With a few bits of twig and some slightly bent sheets of zinc, Markus Raetz constructs an art pared down to a skeletal structure, a structure that is a metaphor for the poetic structure of art. His work is about art yet is neither proselytizing nor didactic, never falling into the reductive analysis of the type of deconstructive art currently in vogue. Raetz reflects the workings of art by presenting metaphoric equivalences that are layered and complex in meaning.

Raetz’s metaphors are not literary but visual and perceptual. He rejects the linear, rational, instructive pleasures of the text for a language that is symbolic, spatial, temporal. Hence he is fascinated by anamorphic constructs that combine all of these concerns. This show, Raetz’s first in the United States, contained two anamorphoses. Glas (Glass, 1981) and Reflexion (Reflection, 1985) each consist of rough twigs pinned to the wall in a loose configuration that resembles hieroglyphs, accompanied by a reflective surface (a pane of glass, a small round mirror) positioned nearby. When glimpsed as reflections, the abstract configurations become images of nude torsos, like figure drawings by Henri Matisse.

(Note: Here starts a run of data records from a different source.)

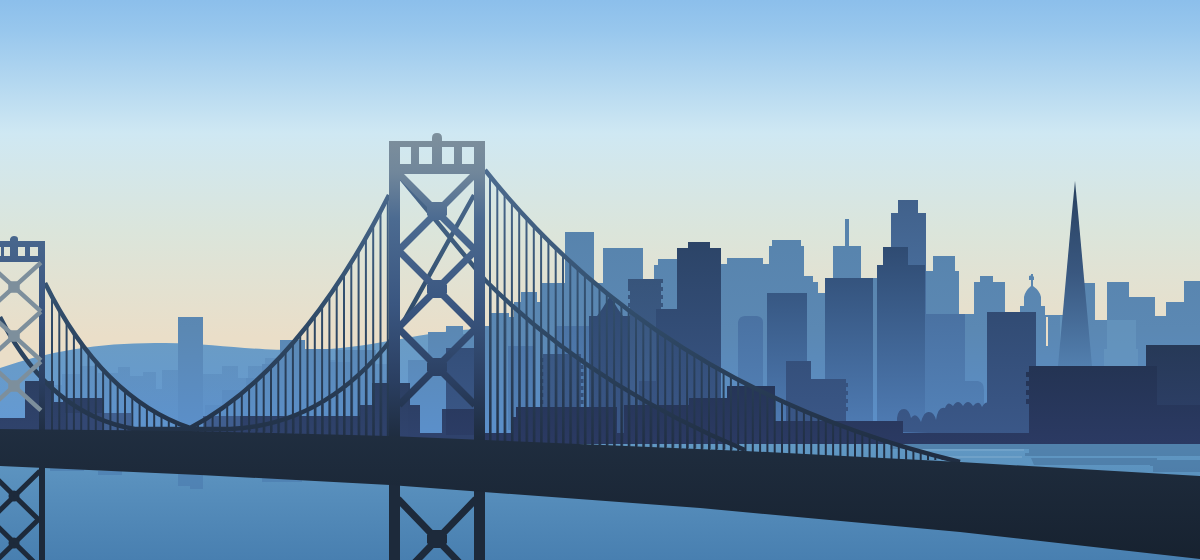
<!DOCTYPE html>
<html lang="en">
<head>
<meta charset="utf-8">
<title>Bay bridge skyline</title>
<style>
:root {
  --sky-top: #8cbfeb;
  --sky-mid: #cfe8f3;
  --sky-low: #dbe5db;
  --sky-horizon: #eadec8;
  --far-top: #5783ac;
  --far-bottom: #5b90cc;
  --mid-top: #41618b;
  --mid-bottom: #5484bb;
  --near-top: #2c4467;
  --near-bottom: #3b5889;
  --front-top: #22324f;
  --front-bottom: #2b3a63;
  --steel-haze: #7d8f9c;
  --steel-dark: #1d2a3b;
  --water-top: #6299c4;
  --water-bottom: #487fb0;
}
html, body { margin: 0; width: 1200px; height: 560px; overflow: hidden; }
svg { display: block; }
.far { fill: url(#farTone); }
.mid { fill: url(#midTone); }
.near { fill: url(#nearTone); }
.front { fill: url(#frontTone); }
.steel { fill: url(#steelTone); }
.brace { fill: none; stroke: url(#steelTone); stroke-width: 7; }
.cable { fill: none; stroke: url(#cableTone); stroke-width: 4.5; }
.hangers { fill: none; stroke: url(#cableTone); stroke-width: 300; stroke-dasharray: 2 5.3; }
</style>
</head>
<body>
<svg width="1200" height="560" viewBox="0 0 1200 560" role="img" aria-label="Suspension bridge in front of a hazy blue city skyline">
  <defs>
    <linearGradient id="skyTone" gradientUnits="userSpaceOnUse" x1="0" y1="0" x2="0" y2="444">
      <stop offset="0" stop-color="var(--sky-top)"/>
      <stop offset=".07" stop-color="#98c7ed"/>
      <stop offset=".3" stop-color="var(--sky-mid)"/>
      <stop offset=".52" stop-color="var(--sky-low)"/>
      <stop offset=".76" stop-color="var(--sky-horizon)"/>
    </linearGradient>
    <linearGradient id="hillTone" gradientUnits="userSpaceOnUse" x1="0" y1="330" x2="0" y2="440">
      <stop offset="0" stop-color="#6b9cc3"/>
      <stop offset="1" stop-color="#6299d6"/>
    </linearGradient>
    <linearGradient id="farTone" gradientUnits="userSpaceOnUse" x1="0" y1="220" x2="0" y2="440">
      <stop offset="0" stop-color="var(--far-top)"/>
      <stop offset=".5" stop-color="#5b88b3"/>
      <stop offset="1" stop-color="var(--far-bottom)"/>
    </linearGradient>
    <linearGradient id="midTone" gradientUnits="userSpaceOnUse" x1="0" y1="200" x2="0" y2="440">
      <stop offset="0" stop-color="var(--mid-top)"/>
      <stop offset="1" stop-color="var(--mid-bottom)"/>
    </linearGradient>
    <linearGradient id="nearTone" gradientUnits="userSpaceOnUse" x1="0" y1="240" x2="0" y2="440">
      <stop offset="0" stop-color="var(--near-top)"/>
      <stop offset="1" stop-color="var(--near-bottom)"/>
    </linearGradient>
    <linearGradient id="towerBlockTone" gradientUnits="userSpaceOnUse" x1="0" y1="246" x2="0" y2="430">
      <stop offset="0" stop-color="#2f4b72"/>
      <stop offset="1" stop-color="#4f7cb4"/>
    </linearGradient>
    <linearGradient id="frontTone" gradientUnits="userSpaceOnUse" x1="0" y1="345" x2="0" y2="444">
      <stop offset="0" stop-color="var(--front-top)"/>
      <stop offset="1" stop-color="var(--front-bottom)"/>
    </linearGradient>
    <linearGradient id="spireTone" gradientUnits="userSpaceOnUse" x1="0" y1="181" x2="0" y2="366">
      <stop offset="0" stop-color="#27405f"/>
      <stop offset=".5" stop-color="#3a5880"/>
      <stop offset="1" stop-color="#527fae"/>
    </linearGradient>
    <linearGradient id="steelTone" gradientUnits="userSpaceOnUse" x1="0" y1="135" x2="0" y2="445">
      <stop offset="0" stop-color="var(--steel-haze)"/>
      <stop offset=".12" stop-color="#71879b"/>
      <stop offset=".27" stop-color="#4c6b91"/>
      <stop offset=".55" stop-color="#3a5680"/>
      <stop offset=".8" stop-color="#2a3e60"/>
      <stop offset="1" stop-color="var(--steel-dark)"/>
    </linearGradient>
    <linearGradient id="cableTone" gradientUnits="userSpaceOnUse" x1="0" y1="170" x2="0" y2="450">
      <stop offset="0" stop-color="#4d6c90"/>
      <stop offset=".45" stop-color="#33506f"/>
      <stop offset="1" stop-color="#202e43"/>
    </linearGradient>
    <linearGradient id="deckTone" x1="0" y1="0" x2="0" y2="1">
      <stop offset="0" stop-color="#202e40"/>
      <stop offset="1" stop-color="#172230"/>
    </linearGradient>
    <linearGradient id="waterTone" gradientUnits="userSpaceOnUse" x1="0" y1="440" x2="0" y2="560">
      <stop offset="0" stop-color="var(--water-top)"/>
      <stop offset="1" stop-color="var(--water-bottom)"/>
    </linearGradient>
    <clipPath id="mainSpans">
      <path d="M45 283Q102 398 190 428Q300 370 389 195V440H45Z"/>
      <path d="M485 170Q660 390 960 462L485 442Z"/>
    </clipPath>
    <clipPath id="rearSpans">
      <path d="M485 280Q590 385 745 450L485 442Z"/>
      <path d="M230 430Q330 425 389 343V438Z"/>
    </clipPath>
    <g id="crossBrace">
      <path d="M-42 -38L42 38M42 -38L-42 38"/>
      <path d="M-5 -9H5L9 -4V4L5 9H-5L-9 4V-4Z" class="steel" stroke="none"/>
    </g>
  </defs>

  <rect id="sky" width="1200" height="450" fill="url(#skyTone)"/>
  <path id="hills" fill="url(#hillTone)" d="M0 368C50 350 105 342 165 343C220 344 250 351 315 350C380 347 420 331 480 329L560 350V445H0Z"/>
  <rect id="bay" y="440" width="1200" height="120" fill="url(#waterTone)"/>

  <g id="far-skyline" class="far">
    <path opacity=".6" d="M45 385H62V374H80V366H98V373H118V367H130V376H143V372H156V389H162V370H178V390H203V374H222V366H238V378H248V366H265V358H282V352H312V360H335V350H362V364H400V445H45Z"/>
    <path d="M178 317H203V440H178ZM205 405H222V390H246V378H262V364H280V340H305V349H330V362H352V350H376V380H400V440H205Z"/>
    <path d="M408 360H428V332H446V326H463V334H474V350H485V326H491V313H509V317H514V302H521V292H537V302H541V283H565V232H594V283H603V248H643V279H654V265H658V259H677V262H721V264H727V258H763V264H769V246H772V240H801V246H804V276H813V282H818V293H825V278H833V246H845V219H849V246H861V278H877V440H408Z"/>
    <path d="M926 320V271H933V256H955V271H959V314H974V282H980V276H993V282H1005V312H1020V306H1024V297Q1025 291 1031 286V274H1033V286Q1040 291 1041 297V306H1045V315H1083V283H1095V320H1107V282H1129V297H1155V316H1166V302H1184V281H1200V440H926Z"/>
    <path d="M1032 275L1034 277V280H1029V276Z"/>
    <path fill="#eadec8" d="M1046 317H1048V346H1046Z"/>
  </g>
  <path id="haze-blocks" fill="#6b9cc4" d="M1104 349H1138V366H1104ZM1107 320H1136V349H1107ZM1060 316H1067V360H1060Z" opacity=".55"/>

  <g id="middle-skyline">
    <path class="mid" d="M891 213H898V200H918V213H926V314H965V381H978Q984 382 984 390V435H891Z"/>
    <path class="mid" d="M738 322Q739 316 745 316H757Q763 317 763 322V435H738ZM555 326H589V420H555ZM508 346H534V430H508Z"/>
    <path fill="url(#towerBlockTone)" d="M825 278H873V435H825ZM877 265H883V247H908V265H925V435H877ZM767 293H807V435H767Z"/>
    <path class="near" d="M677 248H688V242H710V248H721V435H677Z"/>
    <path class="near" opacity=".8" d="M628 279H663V283H661V287H663V291H661V295H663V299H661V303H663V307H661V435H630V307H628V303H630V299H628V295H630V291H628Z"/>
    <path class="near" d="M656 309H696V435H656ZM589 316H597L602 309L610 296L618 309L623 316H630V435H589ZM446 348H474V435H446Z"/>
    <path class="near" opacity=".85" d="M543 354H581V435H543Z"/>
    <path fill="none" stroke="#34507a" stroke-width="3" stroke-dasharray="4 3" d="M542 358V407M582 358V407"/>
    <path fill="url(#spireTone)" d="M1075 181L1078 212L1092 366H1058L1072 212Z"/>
  </g>

  <g id="front-skyline">
    <path class="near" d="M987 312H1036V435H987ZM786 361H811V379H846V383H848V387H846V391H848V395H846V399H848V403H846V407H848V411H846V435H786ZM639 381H660V435H639Z"/>
    <path class="near" d="M897 432V418Q898 409 904 409Q909 409 911 418Q916 411 921 422Q924 411 929 412Q934 412 936 420Q938 406 945 408Q948 400 953 406Q958 398 963 406Q968 398 973 406Q979 399 982 407Q986 400 990 404V435Z"/>
    <path class="front" d="M1029 366H1157V405H1200V444H480V433H513V417H516V407H617V433H624V405H689V398H727V386H775V421H903V433H1029V404H1026V399H1029V395H1026V390H1029V386H1026V381H1029V377H1026V372H1029Z"/>
    <path class="front" d="M1146 345H1200V410H1146Z" opacity=".92"/>
    <path class="front" d="M0 418H25V381H54V402H63V398H103V430H240V416H360V405H372V383H410V405H420V433H442V409H474V433H490V444H0Z" opacity=".9"/>
    <path fill="#354a78" opacity=".7" d="M65 413H131V430H65ZM203 416H240V430H203Z"/>
  </g>

  <g id="reflections">
    <path fill="#3f6791" opacity=".45" d="M890 444H1200V449H890ZM1029 449H1200V456H1025V453H1029ZM1031 458H1157V465H1034ZM1150 460H1200V472H1153V466H1150Z"/>
    <path fill="#87b2d2" opacity=".4" d="M905 449H1024V451H905ZM940 456H1022V458H940Z"/>
    <path fill="#4a78ad" opacity=".55" d="M178 470H203V489H190V486H178ZM50 467H84V471H50ZM98 471H122V475H98ZM262 478H302V482H262Z"/>
  </g>

  <g id="rear-cables">
    <g clip-path="url(#rearSpans)"><path class="hangers" stroke-dashoffset="3" opacity=".75" d="M230 390H760"/></g>
    <path class="cable" d="M0 317Q50 415 135 429H230Q330 425 400 328L474 195M400 177L485 280Q590 385 745 450"/>
  </g>

  <g id="main-cables">
    <g clip-path="url(#mainSpans)"><path class="hangers" d="M51 310H960"/></g>
    <path class="cable" d="M45 283Q102 398 190 428Q300 370 389 195M485 170Q660 390 960 462"/>
  </g>

  <g id="left-tower">
    <path class="steel" fill-rule="evenodd" d="M0 241H10V239Q11 236 14 236Q18 236 18 239V241H45V560H39V262H0ZM0 247V256H1V247ZM4 247V256H10V247ZM18 247V256H25V247ZM30 247V256H38V247Z"/>
    <g class="brace">
      <use href="#crossBrace" transform="translate(14 287) scale(.64)"/>
      <use href="#crossBrace" transform="translate(14 336) scale(.64)"/>
      <use href="#crossBrace" transform="translate(14 386) scale(.64)"/>
    </g>
    <g fill="none" stroke="#1d2a3b" stroke-width="5">
      <path d="M-11 471L40 521M40 471L-11 521M-11 518L40 568M40 518L-11 568"/>
      <circle cx="14" cy="496" r="3"/>
      <circle cx="14" cy="543" r="3"/>
    </g>
  </g>

  <g id="main-tower">
    <path class="steel" fill-rule="evenodd" d="M389 141H432V138Q432 133 437 133Q442 133 442 138V141H485V560H474V174H400V560H389ZM400 147V164H411V147ZM419 147V164H432V147ZM442 147V164H454V147ZM462 147V164H474V147Z"/>
    <path class="brace" d="M399 174L475 250M475 174L399 250M399 251L475 327M475 251L399 327M399 329L475 405M475 329L399 405"/>
    <g class="steel">
      <path d="M432 202H442L447 207V215L442 220H432L427 215V207Z"/>
      <path d="M432 280H442L447 285V293L442 298H432L427 293V285Z"/>
      <path d="M432 358H442L447 363V371L442 376H432L427 371V363Z"/>
    </g>
    <path fill="none" stroke="#1d2a3b" stroke-width="7" d="M398 499L476 580M476 499L398 580"/>
    <path fill="#1d2a3b" d="M432 530H442L447 535V543L442 548H432L427 543V535Z"/>
  </g>

  <path id="deck" fill="url(#deckTone)" d="M0 429L190 431L390 436L485 440L745 451L960 462L1200 476V559L960 532L700 508L390 485L200 475L0 466Z"/>
</svg>
</body>
</html>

The title Glas reflects Marcel Duchamp’s Large Glass; both artists exploit the power of art to elucidate, but Duchamp presents the contextual frame of art as illusory deceit while for Raetz it is something magical. The art context of Glas creates an alchemical transformation in which nature (branches) becomes culture (an estheticized image). This also applies to pieces in which Raetz has made similar images out of twigs without the mediation of the glass, such as Zweige (Branches, 1983–87) and Kontur (Outline, 1987). In all of these works—which depend on our tendency to perceive a familiar pattern wherever it is suggested, however remotely, and on the idea of analogy—he seems to be defining art as a frame through which matter passes into mind. However, he ironically reverses the direction of this process in a double drawing entitled Gschlüder (Slimy substance, 1981), each panel of which shows a pair of hands holding up a convoluted mass of squiggly brushstrokes. The marks (the basic constituent of any delineation) in these images seethe with a life force, so that they evoke worms, intestines, brains.

Such mutating marks appear recurrently throughout Die Notizbücher (The notebooks), three books of drawings that Raetz published as a limited edition in 1975. In one figure drawing, a series of dash marks radiates from the eyes, suggesting an ether of perception. These marks throb like the painted energy lines in an oil by van Gogh. Here is consciousness manifested in drawing. Another drawing consists of the word “schreiben” (writing) repeated several times from bottom to top in ever more fragmented condition: printed in a frieze across the bottom, disintegrating in stages to become an atmosphere of marks, and, finally, across the top of the page, dissolving into a strip of blue (blue as the sky, the void—that which is beyond the limited capabilities of language, of representation). Figures in other drawings also dissolve to become sketchy marks that transform again into geometric patterns. All of these images indicate that the mark is for Raetz an Ur-language, like his branches and leaves, which tenuously form an image that may vary according to the imagination of each spectator. The most elegant version of this fluid equation is Zeemansblik (Mariner’s look, 1985–86), a piece of zinc cut in the shape of a silhouette of a pair of goggles, hammered and bent to reflect light in such a way that the optical effect seems to form an image: a seascape that changes as one moves around the room or as the light changes. Here the artwork becomes a perceptual black hole, which may absorb energy (or interpretation, or perceived meaning, or assigned value) yet is ultimately opaque.

It is a picture’s opaqueness and inherent ambiguousness—the muteness of pictorial language—that has led deconstructive artists to turn to linguistics to fill that silent void, in the belief that the rigorous application of its strategies will make art more like a spoken or written language. Raetz does the opposite. His pictures continue to speak silently, addressing the structure of pictures through visual metaphor and metonymy, in the untranslatable language that is a picture’s own.

Claudia Hart